Vanquished Democratic Senate candidate Michelle Nunn made a brief foray back into the limelight recently. She was first spotted in Washington in the halls of the Senate where, if she had won, she’d now be preparing to take office as Georgia’s first Democratic senator since 2002. She also deployed her campaign email list in an appeal for Sen. Mary Landrieu, D-La., who was later shellacked in a Dec. 6 runoff that gave Republicans their 54th seat in the upper chamber.
However insignificant both stories actually were, they were still enough to net Nunn some media attention. As expected, they also foster speculation as to whether or not she’ll be a candidate for office in Georgia anytime soon. It’s not unjustified. Nunn proved to be a fundraising force to be reckoned with, hauling in over $13 million in contributions. She drew national attention and outpaced the Democrats’ gubernatorial candidate, Jason Carter, in terms of total statewide votes.

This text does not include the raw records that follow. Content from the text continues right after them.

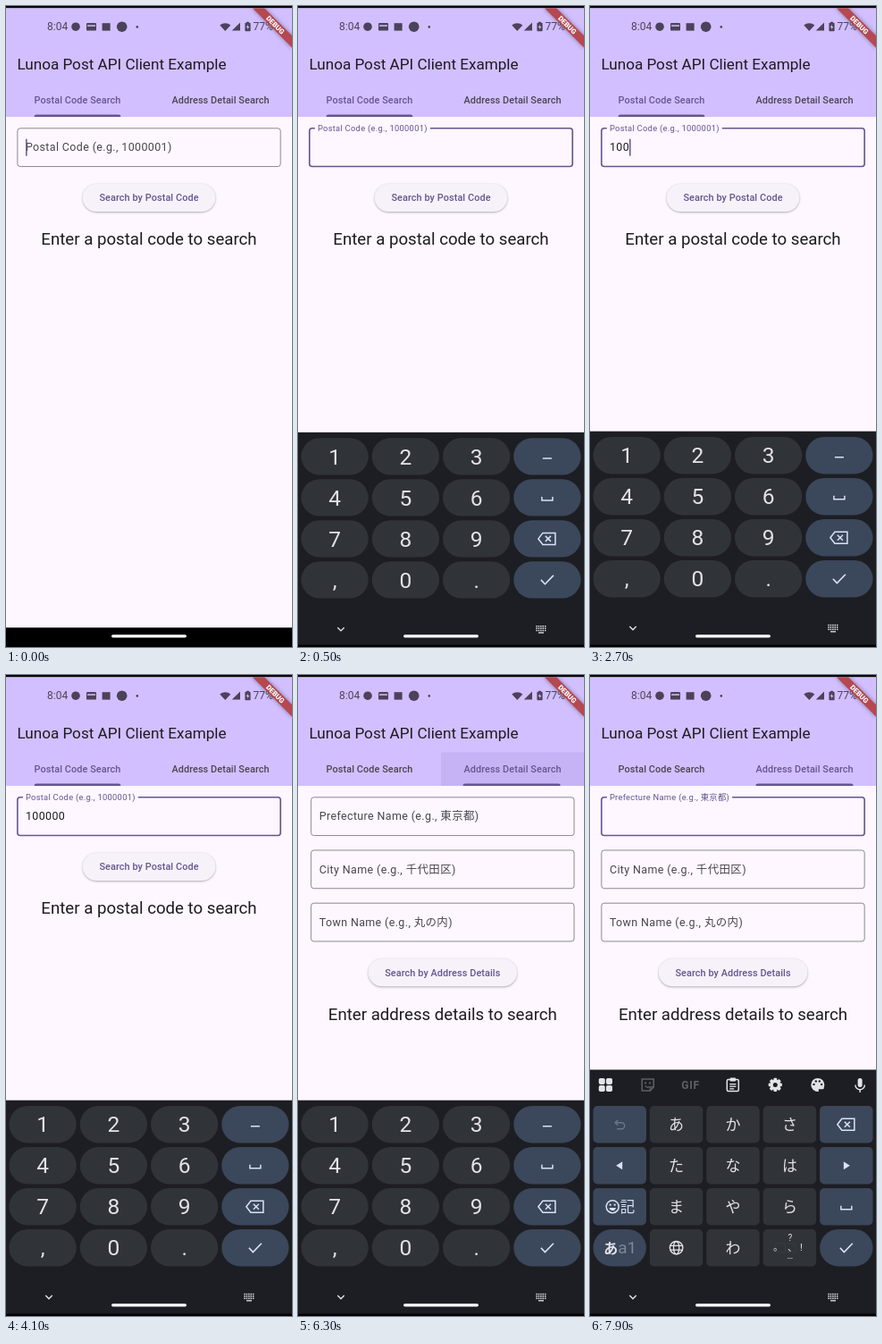
Animation of 320x717 px, one loop 8 s. Source, as an HTML page with a canvas:

```html
<!DOCTYPE html>
<html lang="en">
<head>
<meta charset="utf-8">
<title>Lunoa Post API Client Example</title>
<style>
html, body { margin: 0; width: 100%; height: 100%; overflow: hidden; background: #000; }
canvas { display: block; width: 320px; height: 717px; }
</style>
</head>
<body>
<canvas id="stage"></canvas>
<script>
const W = 320, H = 717, LOOP = 8000;
const DP = W / 411.43;
const canvas = document.getElementById('stage');
const ctx = canvas.getContext('2d');
const ratio = Math.max(1, window.devicePixelRatio || 1);
canvas.width = W * ratio;
canvas.height = H * ratio;

const BAR = '#d2bfff', PAGE = '#fef7ff', INK = '#1d1b20', SOFT = '#49454f';
const PRIMARY = '#65558f', OUTLINE = '#79747e', STATUS = '#4b4359';
const KB = '#1d1e23', KEY = '#303338', KEY_BLUE = '#3b475a';
const GLYPH = '#e3e3e8', GLYPH_BLUE = '#d8e3f8', DIM = '#5d6067';
const FONTS = 'Roboto, "Noto Sans CJK JP", sans-serif';

const FOCUS_1 = 40, KB_UP = 170, SEARCH = 4150, RESULTS = 4650;
const SWIPE = 6031, FOCUS_2 = 7200, KB_SWAP = 7400;
const TYPED = [[1150, '1'], [1450, '0'], [1700, '0'], [2950, '0'], [3200, '0'], [3500, '0']];
const TOWNS = ['', '大手町', '皇居外苑', '千代田', '一ツ橋', '丸の内', '有楽町'];

const clamp = v => Math.min(1, Math.max(0, v));
const span = (t, from, length) => clamp((t - from) / length);
const mix = (a, b, k) => a + (b - a) * k;
const easeOut = k => 1 - Math.pow(1 - k, 4);

// cubic-bezier(.25, .1, .25, 1)
function ease(x) {
  let lo = 0, hi = 1;
  for (let i = 0; i < 20; i++) {
    const s = (lo + hi) / 2;
    if (0.75 * s * (1 - s) + s * s * s < x) lo = s; else hi = s;
  }
  const s = lo, r = 1 - s;
  return 0.3 * s * r * r + 3 * s * s * r + s * s * s;
}

function mixColor(a, b, k) {
  const part = (c, i) => parseInt(c.slice(i, i + 2), 16);
  return 'rgb(' + [1, 3, 5].map(i => Math.round(mix(part(a, i), part(b, i), k))) + ')';
}

// y is the middle of the line box
function text(str, x, y, size, color, o = {}) {
  ctx.font = `${o.weight || 400} ${size}px ${FONTS}`;
  ctx.letterSpacing = (o.gap || 0) + 'px';
  ctx.textAlign = o.align || 'left';
  ctx.fillStyle = color;
  ctx.fillText(str, x, y + 0.342 * size);
  const width = ctx.measureText(str).width;
  ctx.letterSpacing = '0px';
  return width;
}

function rect(x, y, w, h, color) {
  ctx.fillStyle = color;
  ctx.fillRect(x, y, w, h);
}

function round(x, y, w, h, r, color) {
  ctx.beginPath();
  ctx.roundRect(x, y, w, h, r);
  ctx.fillStyle = color;
  ctx.fill();
}

function disc(x, y, r, color) {
  ctx.beginPath();
  ctx.arc(x, y, r, 0, 7);
  ctx.fillStyle = color;
  ctx.fill();
}

function ring(x, y, rx, color, width, ry = rx) {
  ctx.beginPath();
  ctx.ellipse(x, y, rx, ry, 0, 0, 7);
  ctx.strokeStyle = color;
  ctx.lineWidth = width;
  ctx.stroke();
}

function trace(points, dx, dy) {
  ctx.beginPath();
  for (let i = 0; i < points.length; i += 2) ctx.lineTo(dx + points[i], dy + points[i + 1]);
}

function line(points, dx, dy, color, width = 1.3, closed = false) {
  trace(points, dx, dy);
  if (closed) ctx.closePath();
  ctx.strokeStyle = color;
  ctx.lineWidth = width;
  ctx.stroke();
}

function poly(points, dx, dy, color) {
  trace(points, dx, dy);
  ctx.fillStyle = color;
  ctx.fill();
}

function box(x, y, w, h, r, color, width) {
  ctx.beginPath();
  ctx.roundRect(x, y, w, h, r);
  ctx.strokeStyle = color;
  ctx.lineWidth = width;
  ctx.stroke();
}

function statusBar() {
  text('8:04', 46, 23, 12, STATUS);
  disc(78, 23.2, 4.8, STATUS);
  round(90, 19, 11, 8.6, 1.2, STATUS);
  rect(91, 21.3, 9, 1.5, BAR);
  rect(107.6, 19.2, 9, 8.4, STATUS);
  disc(129.7, 23.2, 5.8, STATUS);
  disc(146.8, 23.4, 1.3, STATUS);
  ctx.beginPath();
  ctx.moveTo(245.3, 28);
  ctx.arc(245.3, 28, 8.8, -Math.PI * 0.74, -Math.PI * 0.26);
  ctx.fillStyle = STATUS;
  ctx.fill();
  poly([252.8, 27.6, 262, 27.6, 262, 18.4], 0, 0, STATUS);
  round(269, 17.8, 3, 2, 0.5, STATUS);
  round(267.4, 18.8, 6.2, 9.4, 1, STATUS);
  poly([0.5, -3, -1.8, 0.6, -0.2, 0.6, -0.5, 3, 1.8, -0.6, 0.2, -0.6], 270.5, 23.5, BAR);
  text('77%', 276.5, 23, 12, STATUS);
}

function ribbon() {
  ctx.save();
  ctx.beginPath();
  ctx.rect(0, 2.5, W, 80);
  ctx.clip();
  ctx.translate(W, 2.5);
  ctx.rotate(Math.PI / 4);
  ctx.shadowColor = 'rgba(0,0,0,.4)';
  ctx.shadowBlur = 5 * ratio;
  rect(-40 * DP, 28 * DP, 80 * DP, 12 * DP, '#b54850');
  ctx.shadowColor = 'transparent';
  text('DEBUG', 0, 34 * DP, 10.2 * DP, '#fff', { weight: 900, align: 'center' });
  ctx.restore();
}

function header(t, k) {
  rect(0, 2.5, W, 121.5, BAR);
  statusBar();
  text('Lunoa Post API Client Example', 12.4, 64.8, 22 * DP, INK);

  const glow = span(t, 5950, 60) * (1 - span(t, 6350, 300));
  if (glow > 0) {
    ctx.save();
    ctx.beginPath();
    ctx.rect(160, 86.6, 160, 37.4);
    ctx.clip();
    ctx.globalAlpha = glow * 0.09;
    disc(240, 105, mix(20, 110, span(t, 5950, 240)), '#4f378b');
    ctx.restore();
  }
  const label = { weight: 500, align: 'center', gap: 0.08 };
  const w1 = text('Postal Code Search', 80, 105.2, 14 * DP, mixColor(PRIMARY, SOFT, k), label);
  const w2 = text('Address Detail Search', 240, 105.2, 14 * DP, mixColor(SOFT, PRIMARY, k), label);
  const w = mix(w1, w2, k);
  round(mix(80, 240, k) - w / 2, 121.6, w, 2.4, [2.3, 2.3, 0, 0], PRIMARY);
}

function caret(x, y) {
  rect(x, y - 9.5, 1.5, 19, PRIMARY);
}

function field(y, label, focus, value, caretOn) {
  const x = 16 * DP, w = W - 2 * x, h = 56 * DP, size = 16 * DP;
  const k = ease(focus), mid = y + h / 2;
  box(x + 0.4, y + 0.4, w - 0.8, h - 0.8, 3, mixColor(OUTLINE, PRIMARY, k), mix(0.85, 1.6, k));
  const scale = mix(1, 0.75, k);
  ctx.font = `400 ${size * scale}px ${FONTS}`;
  ctx.letterSpacing = 0.39 * scale + 'px';
  const labelW = ctx.measureText(label).width;
  if (k > 0.02) rect(mix(21.9 + labelW / 2, 18.9, k), y - 1.5, (labelW + 6) * k, 4, PAGE);
  text(label, 21.9, mix(mid, y + 0.6, k), size * scale, mixColor(SOFT, PRIMARY, k), { gap: 0.39 * scale });
  const valueW = value ? text(value, 21.9, mid, size, INK, { gap: 0.39 }) : 0;
  if (caretOn) caret(value ? 21.9 + valueW : 22.1, mid);
}

function button(label, y, glow) {
  const size = 14 * DP;
  ctx.font = `500 ${size}px ${FONTS}`;
  const w = ctx.measureText(label).width + label.length * 0.08 + 48 * DP;
  ctx.save();
  ctx.shadowColor = 'rgba(0,0,0,.32)';
  ctx.shadowBlur = 2.4 * ratio;
  ctx.shadowOffsetY = 0.9 * ratio;
  round(160 - w / 2, y, w, 31.1, 15.55, '#f7f2fa');
  ctx.restore();
  if (glow > 0) round(160 - w / 2, y, w, 31.1, 15.55, `rgba(101,85,143,${0.14 * glow})`);
  text(label, 160, y + 15.7, size, PRIMARY, { weight: 500, align: 'center', gap: 0.08 });
}

function blink(t) {
  const resets = [0, ...TYPED.map(p => p[0])].filter(r => r <= t);
  let from = resets[resets.length - 1];
  if (from === 3500) from = 3550;
  return t < from || Math.floor((t - from) / 500) % 2 === 0;
}

function postalPage(t) {
  const value = TYPED.filter(p => p[0] <= t).map(p => p[1]).join('');
  field(136.4, 'Postal Code (e.g., 1000001)', span(t, FOCUS_1, 167), value, blink(t));
  button('Search by Postal Code', 198.9, span(t, SEARCH, 80) * (1 - span(t, SEARCH + 200, 250)));
  if (t < RESULTS) {
    text('Enter a postal code to search', 160, 260.8, 24 * DP, INK, { align: 'center' });
  } else {
    TOWNS.forEach((town, i) =>
      text('東京都 千代田区 ' + town, 52.8, 262.5 + i * 26.5, 24 * DP, INK));
  }
}

function addressPage(t) {
  const caretOn = t >= FOCUS_2 && t < FOCUS_2 + 500;
  field(136.4, 'Prefecture Name (e.g., 東京都)', span(t, FOCUS_2, 167), '', caretOn);
  field(195.6, 'City Name (e.g., 千代田区)', 0);
  field(254.8, 'Town Name (e.g., 丸の内)', 0);
  button('Search by Address Details', 317.2, 0);
  text('Enter address details to search', 160, 379.2, 24 * DP, INK, { align: 'center' });
}

const icons = {
  minus: (x, y) => line([-5, 2, 5, 2], x, y, GLYPH_BLUE, 1.5),
  space: (x, y) => line([-6, -1, -6, 3, 6, 3, 6, -1], x, y, GLYPH_BLUE, 1.5),
  back(x, y) {
    line([-10, 0, -5, -6.5, 9, -6.5, 9, 6.5, -5, 6.5], x, y, GLYPH_BLUE, 1.5, true);
    line([-2, -3, 4, 3], x, y, GLYPH_BLUE, 1.5);
    line([4, -3, -2, 3], x, y, GLYPH_BLUE, 1.5);
  },
  check: (x, y) => line([-7, 0, -2.5, 4.8, 7, -5], x, y, GLYPH_BLUE, 1.6),
  undo(x, y) {
    const c = '#69768a';
    line([-2, -5, -5, -2, -2, 1], x, y, c, 1.4);
    ctx.beginPath();
    ctx.moveTo(x - 5, y - 2);
    ctx.lineTo(x + 2, y - 2);
    ctx.arc(x + 2, y + 1.5, 3.5, -Math.PI / 2, Math.PI / 2);
    ctx.lineTo(x - 3, y + 5);
    ctx.stroke();
  },
  left: (x, y) => poly([-4, 0, 3, -4.5, 3, 4.5], x, y, GLYPH_BLUE),
  right: (x, y) => poly([4, 0, -3, -4.5, -3, 4.5], x, y, GLYPH_BLUE),
  emoji(x, y) {
    ring(x - 8, y, 7, GLYPH_BLUE, 1.5);
    disc(x - 10.5, y - 2, 1.1, GLYPH_BLUE);
    disc(x - 5.5, y - 2, 1.1, GLYPH_BLUE);
    ctx.beginPath();
    ctx.arc(x - 8, y + 0.5, 3.8, 0.2, Math.PI - 0.2);
    ctx.fill();
    text('記', x + 0.5, y + 0.4, 16.5, GLYPH_BLUE);
  },
  mode(x, y) {
    text('あ', x - 18, y + 0.5, 16, GLYPH, { weight: 700 });
    text('a1', x - 2, y - 0.5, 19, '#7c8798');
  },
  globe(x, y) {
    ring(x, y, 7.2, GLYPH, 1.4);
    ring(x, y, 3.1, GLYPH, 1.3, 7.2);
    line([-6.6, -2.4, 6.6, -2.4], x, y, GLYPH, 1.2);
    line([-6.6, 2.4, 6.6, 2.4], x, y, GLYPH, 1.2);
  },
  marks(x, y) {
    box(x - 16, y - 5, 11, 10, 1, '#3c3f45', 0.8);
    box(x - 5, y - 5, 11, 10, 1, '#3c3f45', 0.8);
    const o = { align: 'center' };
    text('。', x - 13, y, 11, GLYPH, o);
    text('、', x + 3, y, 11, GLYPH, o);
    text('?', x + 0.5, y - 11, 10, GLYPH, o);
    text('!', x + 13, y, 11, GLYPH, o);
    text('…', x + 0.5, y + 9, 10, GLYPH, o);
  }
};

const PAD = [['1', '2', '3', 'minus'], ['4', '5', '6', 'space'], ['7', '8', '9', 'back'], [',', '0', '.', 'check']];
const KANA = [['undo', 'あ', 'か', 'さ', 'back'], ['left', 'た', 'な', 'は', 'right'],
  ['emoji', 'ま', 'や', 'ら', 'space'], ['mode', 'globe', 'わ', 'marks', 'check']];

function keys(rows, size, pills, pressed) {
  const cols = rows[0].length, step = 317 / cols, w = step - 4;
  rows.forEach((row, j) => row.forEach((name, i) => {
    const x = 3.5 + i * step, y = 482 + j * 46, edge = i === cols - 1 || (!pills && i === 0);
    const r = pills || (j === 3 && edge) ? 20.7 : 5;
    const hot = name === pressed;
    round(x, y, w, 41.4, r, hot ? '#50545b' : edge ? KEY_BLUE : KEY);
    const cx = x + w / 2, cy = y + 20.7;
    if (icons[name]) icons[name](cx, cy);
    else text(name, cx, cy + 0.3, size, GLYPH, { align: 'center' });
  }));
}

function toolbar(y) {
  for (const dx of [9.8, 18]) for (const dy of [-7.5, 0.7]) round(dx, y + dy, 7, 7, 1.8, GLYPH);
  line([-6.5, -6.5, 6.5, -6.5, 6.5, 2.5, 2.5, 6.5, -6.5, 6.5], 64.7, y, DIM, 1.5, true);
  line([6.5, 2.5, 2.5, 2.5, 2.5, 6.5], 64.7, y, DIM, 1.2);
  disc(62, y - 2, 1.1, DIM);
  disc(67, y - 2, 1.1, DIM);
  line([-3, 1.5, 0, 3, 2, 2], 64.7, y, DIM, 1.2);
  text('GIF', 112.5, y, 12, DIM, { weight: 700, align: 'center', gap: 0.8 });
  box(153.3, y - 6, 13, 13, 1.5, GLYPH, 1.5);
  round(156.6, y - 8, 6.4, 4.2, 1, GLYPH);
  for (const dy of [-1.4, 1.2, 3.8]) rect(156.2, y + dy, dy > 3 ? 5 : 7.2, 1.3, GLYPH);
  for (let i = 0; i < 4; i++) {
    ctx.save();
    ctx.translate(207.3, y);
    ctx.rotate(i * Math.PI / 4);
    round(-1.9, -7.6, 3.8, 15.2, 1, GLYPH);
    ctx.restore();
  }
  disc(207.3, y, 5.8, GLYPH);
  disc(207.3, y, 2.5, KB);
  disc(254.8, y, 7.5, GLYPH);
  disc(259, y + 5.5, 3.3, KB);
  round(254.5, y + 1.8, 7.3, 3, 1.5, GLYPH);
  for (const [dx, dy] of [[-4.3, -0.5], [-2, -4], [2, -4], [4.3, -0.5]]) disc(254.8 + dx, y + dy, 1.2, KB);
  round(299.6, y - 7.5, 5, 10, 2.5, GLYPH);
  ctx.beginPath();
  ctx.arc(302.1, y, 5.3, 0, Math.PI);
  ctx.strokeStyle = GLYPH;
  ctx.lineWidth = 1.4;
  ctx.stroke();
  line([0, 5, 0, 8.5], 302.1, y, GLYPH, 1.4);
}

function keyboard(t) {
  const rise = easeOut(span(t, KB_UP, 450));
  if (rise <= 0) return;
  const kana = t >= KB_SWAP;
  ctx.save();
  ctx.beginPath();
  ctx.rect(0, 0, W, 714.4);
  ctx.clip();
  ctx.translate(0, 242 * (1 - rise));
  rect(0, kana ? 441.5 : 475.7, W, 300, KB);
  if (kana) {
    toolbar(458.4);
    keys(KANA, 17, false);
  } else {
    const press = TYPED.find(p => t >= p[0] - 120 && t < p[0] + 20);
    keys(PAD, 24.5, true, press && press[1]);
  }
  line([-3.7, -1.8, 0, 1.9, 3.7, -1.8], 48, 695.8, GLYPH, 1.4);
  for (let j = 0; j < 3; j++) {
    for (let i = 0; i < 5; i++) rect(266.3 + i * 2.4, 691.8 + j * 2.4, 1.5, 1.5, GLYPH);
  }
  rect(269, 699.2, 6, 1.3, GLYPH);
  ctx.restore();
}

function draw(t) {
  ctx.setTransform(ratio, 0, 0, ratio, 0, 0);
  rect(0, 0, W, H, '#000');
  rect(0, 2.5, W, 692.8, PAGE);
  const k = ease(span(t, SWIPE, 300));
  const pages = [[postalPage, -W * k], [addressPage, W * (1 - k)]];
  for (const [page, x] of pages) {
    if (Math.abs(x) >= W) continue;
    ctx.save();
    ctx.translate(x, 0);
    page(t);
    ctx.restore();
  }
  header(t, k);
  ribbon();
  keyboard(t);
  round(118, 703.2, 84, 3.2, 1.6, '#fff');
}

const start = performance.now();
function tick() {
  draw((performance.now() - start) % LOOP);
  requestAnimationFrame(tick);
}
tick();
</script>
</body>
</html>
```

Within all of that, however, are reasons why it’s tough to imagine seeing Nunn’s name on a ballot again, at least in the short-term. Despite the fundraising prowess and the ads attacking Sen.-elect David Perdue that many national onlookers thought were damaging, Nunn only mustered 45 percent of the vote. Houston County, from which her family hails, was cited by many as a possible battleground following Perdue’s clinching the GOP nomination, given that her father grew up there. Nunn, however, just managed 40 percent of the vote there, in line with the performance of all Democrats there in recent years.
For all intents and purposes, Nunn parachuted into a primary field cleared of credible opposition, and subsequently avoided appearing to be a Democrat at all costs. Her fundraising stoked the hopes of turning a Senate seat blue. Carter’s bid for governor, on the other hand, was seen from the get-go as a prelude to a probable run in 2018. Not only that, but he was stepping up to challenge an incumbent many felt would have an easy re-election bid. Nunn’s entry into the Senate race was immediately portrayed as putting the Senate seat in play; it was only after a few months that some began to feel Carter was as viable a candidate. Nunn also got millions of dollars in outside reinforcements that never came to Carter, and yet she only outpaced him by a statistically moot margin.
Had she at least met expectations — forced a runoff, or did better with white voters (particularly white females) and had Sen. Johnny Isakson opted for retirement over re-election – then perhaps Nunn for Senate in 2016 would be discussed. But none of those possibilities materialized. As such, it’s tough to imagine Michelle Nunn seeking office again in this decade.